As the Champions League quarter-finals get underway this week and football fans, young and old, watch the world's best on television, they might believe it is the closest they come to experiencing one of the best sporting tournaments in the world.  However, one of StFX's very own lived this very dream this past autumn.  StFX alumna, Calgary native Alix Bruch, playing for Serbia's, ŽFK Spartak Subotica (Spartak), competed in the group stage of the Champions League against some of world's best teams.  Alix played five seasons (2010-13, 2016) at StFX and was the midfield general and team MVP of the 2016 AUS championship team.  Alix's journey to be a Champions League footballer serves not just a lesson about becoming a professional athlete, but a life lesson in determination and perseverance. 

Alix developed her soccer skills in the competitive Calgary minor soccer system; she was a gifted soccer player who used her natural skill level and vision to be a dynamic offensive player.  In hindsight, she admits she did not concentrate enough on what to do when she did not have the ball.  Over her years at X she became a more of a defensive midfield player, which she says suits her personality.  "You have to be cool, calm and collected and be reading plays before they happen."  This is not to say that she limits herself to being, as certain analysts call it, a 'holding' midfield player.  One of Alix's great strengths is to be able to knit defence into attack, which she does by being in the correct position and her ability to hit the perfect pass at the precise moment. 

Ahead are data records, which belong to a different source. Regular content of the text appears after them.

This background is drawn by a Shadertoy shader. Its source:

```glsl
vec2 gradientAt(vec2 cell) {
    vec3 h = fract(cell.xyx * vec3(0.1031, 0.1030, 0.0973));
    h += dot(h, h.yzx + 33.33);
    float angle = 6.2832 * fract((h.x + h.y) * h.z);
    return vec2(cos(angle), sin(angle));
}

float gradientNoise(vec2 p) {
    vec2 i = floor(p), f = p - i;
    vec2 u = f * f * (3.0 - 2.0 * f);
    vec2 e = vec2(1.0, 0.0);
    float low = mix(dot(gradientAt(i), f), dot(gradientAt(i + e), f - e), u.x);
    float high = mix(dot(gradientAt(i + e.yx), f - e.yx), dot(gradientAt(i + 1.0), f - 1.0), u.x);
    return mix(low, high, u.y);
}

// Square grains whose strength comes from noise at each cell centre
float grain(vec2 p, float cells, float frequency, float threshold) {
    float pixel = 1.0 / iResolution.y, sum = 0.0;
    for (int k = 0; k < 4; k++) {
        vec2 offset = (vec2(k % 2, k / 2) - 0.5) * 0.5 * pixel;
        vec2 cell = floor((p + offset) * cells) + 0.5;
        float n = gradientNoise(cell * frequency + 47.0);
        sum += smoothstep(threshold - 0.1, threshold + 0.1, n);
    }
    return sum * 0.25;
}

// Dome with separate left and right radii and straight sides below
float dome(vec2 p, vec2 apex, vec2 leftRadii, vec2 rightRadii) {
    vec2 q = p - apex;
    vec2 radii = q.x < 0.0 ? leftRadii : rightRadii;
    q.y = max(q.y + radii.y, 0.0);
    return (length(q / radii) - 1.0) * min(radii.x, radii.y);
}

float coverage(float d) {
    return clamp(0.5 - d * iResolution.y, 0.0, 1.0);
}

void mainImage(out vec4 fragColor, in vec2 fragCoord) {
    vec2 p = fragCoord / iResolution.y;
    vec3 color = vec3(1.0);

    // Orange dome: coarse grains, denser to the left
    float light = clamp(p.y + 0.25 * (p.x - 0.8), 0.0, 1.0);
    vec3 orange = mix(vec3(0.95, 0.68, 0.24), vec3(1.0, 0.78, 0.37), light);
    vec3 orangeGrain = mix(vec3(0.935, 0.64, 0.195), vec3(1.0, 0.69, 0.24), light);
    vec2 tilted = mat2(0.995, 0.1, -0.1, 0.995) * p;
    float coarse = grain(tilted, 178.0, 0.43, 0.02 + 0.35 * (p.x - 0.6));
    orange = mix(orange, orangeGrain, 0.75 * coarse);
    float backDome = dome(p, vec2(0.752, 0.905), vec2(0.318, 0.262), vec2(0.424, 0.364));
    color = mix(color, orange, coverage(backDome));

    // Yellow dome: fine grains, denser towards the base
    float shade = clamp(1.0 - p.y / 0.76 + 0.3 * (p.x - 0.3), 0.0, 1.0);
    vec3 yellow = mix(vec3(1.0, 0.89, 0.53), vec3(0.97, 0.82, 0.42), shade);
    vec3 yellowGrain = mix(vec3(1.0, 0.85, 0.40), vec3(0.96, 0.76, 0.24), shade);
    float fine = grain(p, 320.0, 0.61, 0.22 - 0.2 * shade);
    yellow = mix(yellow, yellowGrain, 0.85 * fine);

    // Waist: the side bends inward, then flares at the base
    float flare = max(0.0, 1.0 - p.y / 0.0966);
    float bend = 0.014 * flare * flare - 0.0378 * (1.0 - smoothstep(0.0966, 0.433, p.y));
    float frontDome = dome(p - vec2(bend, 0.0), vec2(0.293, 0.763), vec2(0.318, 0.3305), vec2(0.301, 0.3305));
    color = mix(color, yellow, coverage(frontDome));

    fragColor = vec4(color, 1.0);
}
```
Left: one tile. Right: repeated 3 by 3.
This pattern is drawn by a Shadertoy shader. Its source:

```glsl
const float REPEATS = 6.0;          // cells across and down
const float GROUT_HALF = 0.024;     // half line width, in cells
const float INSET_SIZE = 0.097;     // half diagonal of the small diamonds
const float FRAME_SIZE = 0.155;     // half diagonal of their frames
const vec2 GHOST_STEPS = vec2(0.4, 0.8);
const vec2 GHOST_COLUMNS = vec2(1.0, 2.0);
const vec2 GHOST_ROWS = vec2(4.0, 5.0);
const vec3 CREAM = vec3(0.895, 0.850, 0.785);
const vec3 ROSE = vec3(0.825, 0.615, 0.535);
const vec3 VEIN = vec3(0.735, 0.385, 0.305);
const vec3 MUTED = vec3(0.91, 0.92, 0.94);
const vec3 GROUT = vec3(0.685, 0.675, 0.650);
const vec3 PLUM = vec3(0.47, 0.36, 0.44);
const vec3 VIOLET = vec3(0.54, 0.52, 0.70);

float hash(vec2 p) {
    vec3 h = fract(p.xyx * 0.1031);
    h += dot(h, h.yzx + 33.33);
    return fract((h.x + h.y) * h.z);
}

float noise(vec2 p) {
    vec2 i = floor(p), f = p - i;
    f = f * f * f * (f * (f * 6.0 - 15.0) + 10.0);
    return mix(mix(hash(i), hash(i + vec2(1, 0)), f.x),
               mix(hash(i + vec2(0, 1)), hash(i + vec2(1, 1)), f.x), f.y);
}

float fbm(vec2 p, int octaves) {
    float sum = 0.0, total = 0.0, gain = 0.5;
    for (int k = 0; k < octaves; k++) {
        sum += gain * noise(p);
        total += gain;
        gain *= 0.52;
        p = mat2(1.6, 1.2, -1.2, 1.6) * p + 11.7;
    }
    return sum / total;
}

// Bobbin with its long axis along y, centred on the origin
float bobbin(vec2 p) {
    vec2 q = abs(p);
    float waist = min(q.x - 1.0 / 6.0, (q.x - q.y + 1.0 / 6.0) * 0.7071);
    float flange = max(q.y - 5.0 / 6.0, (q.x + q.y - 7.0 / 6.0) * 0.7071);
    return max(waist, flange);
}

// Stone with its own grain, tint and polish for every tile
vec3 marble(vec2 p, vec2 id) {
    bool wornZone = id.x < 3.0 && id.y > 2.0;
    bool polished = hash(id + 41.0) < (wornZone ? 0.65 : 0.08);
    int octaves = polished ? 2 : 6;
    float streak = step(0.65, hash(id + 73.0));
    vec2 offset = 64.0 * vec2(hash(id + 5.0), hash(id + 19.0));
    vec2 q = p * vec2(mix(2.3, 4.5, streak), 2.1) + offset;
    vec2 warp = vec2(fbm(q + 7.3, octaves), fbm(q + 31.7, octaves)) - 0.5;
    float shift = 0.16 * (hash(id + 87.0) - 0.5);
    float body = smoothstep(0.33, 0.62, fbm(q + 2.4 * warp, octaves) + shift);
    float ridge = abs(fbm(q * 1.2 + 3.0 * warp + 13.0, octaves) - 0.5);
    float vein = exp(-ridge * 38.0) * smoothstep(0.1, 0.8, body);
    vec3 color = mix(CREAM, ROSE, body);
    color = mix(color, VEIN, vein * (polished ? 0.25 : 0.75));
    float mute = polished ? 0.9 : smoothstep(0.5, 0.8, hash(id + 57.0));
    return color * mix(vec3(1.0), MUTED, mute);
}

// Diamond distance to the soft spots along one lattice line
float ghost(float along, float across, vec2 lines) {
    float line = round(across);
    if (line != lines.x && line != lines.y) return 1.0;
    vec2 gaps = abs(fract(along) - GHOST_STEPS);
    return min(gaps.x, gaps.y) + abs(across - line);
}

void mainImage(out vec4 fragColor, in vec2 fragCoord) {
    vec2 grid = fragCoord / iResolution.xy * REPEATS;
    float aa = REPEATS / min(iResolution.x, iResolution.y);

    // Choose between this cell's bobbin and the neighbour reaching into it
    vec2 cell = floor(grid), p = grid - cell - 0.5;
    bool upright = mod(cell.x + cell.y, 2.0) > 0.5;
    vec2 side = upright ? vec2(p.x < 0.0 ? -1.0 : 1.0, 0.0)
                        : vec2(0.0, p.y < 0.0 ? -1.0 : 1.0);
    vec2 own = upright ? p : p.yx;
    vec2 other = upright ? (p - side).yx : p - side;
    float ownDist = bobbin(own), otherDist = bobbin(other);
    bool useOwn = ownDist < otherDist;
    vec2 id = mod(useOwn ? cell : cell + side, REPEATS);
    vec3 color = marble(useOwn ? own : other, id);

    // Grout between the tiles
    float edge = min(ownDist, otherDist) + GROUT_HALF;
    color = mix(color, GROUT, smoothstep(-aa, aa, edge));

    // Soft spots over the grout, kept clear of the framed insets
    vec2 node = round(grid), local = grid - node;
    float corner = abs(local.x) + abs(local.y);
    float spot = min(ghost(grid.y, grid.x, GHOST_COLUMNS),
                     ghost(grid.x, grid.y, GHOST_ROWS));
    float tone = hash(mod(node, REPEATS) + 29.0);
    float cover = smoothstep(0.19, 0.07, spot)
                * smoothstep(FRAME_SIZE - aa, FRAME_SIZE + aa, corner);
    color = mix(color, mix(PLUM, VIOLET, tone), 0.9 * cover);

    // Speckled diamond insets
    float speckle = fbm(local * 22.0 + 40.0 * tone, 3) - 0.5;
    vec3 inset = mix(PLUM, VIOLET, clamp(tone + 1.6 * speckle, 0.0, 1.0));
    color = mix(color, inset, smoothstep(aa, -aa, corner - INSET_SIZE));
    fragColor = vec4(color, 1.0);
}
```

Alix credits her StFX coach, Graham Kennedy for helping her to play professionally, which required her to be a more well-rounded player.  'GK' as he is affectionately known by his players, was the first person who told Alix she could play professionally and has encouraged her in every step of her journey.  What makes him such a good coach?  "His strengths lie in his ability to connect with his players.  They trust him, and he can adapt his coaching strategy/style to suit the players he has in front of him."  To be coached by GK is to be spoiled, because he is one of a kind. The feeling is indeed mutual.  "She's one of the best players I've ever coached, male or female.  We had a great coach-athlete connection and we challenged each other.  Working with her was one of the highlights of my collegiate coaching career."  Coach Kennedy is the kind of coach who knows just what you need to hear and when you need to hear it.  After four seasons at X Alix was working in Calgary as a geologist when her life would take a dramatic turn.  As Graham and Alix were watching a 2015 World Cup game in Edmonton an overwhelming urge came over Alix – to be down on that field.  Alix said to Graham that she wanted to be playing, not watching.  He immediately responded, "You can play in Europe."  Ten months later, Alix was back at StFX playing for the blue and white and taking the final step in turning her desire to play professionally into a reality.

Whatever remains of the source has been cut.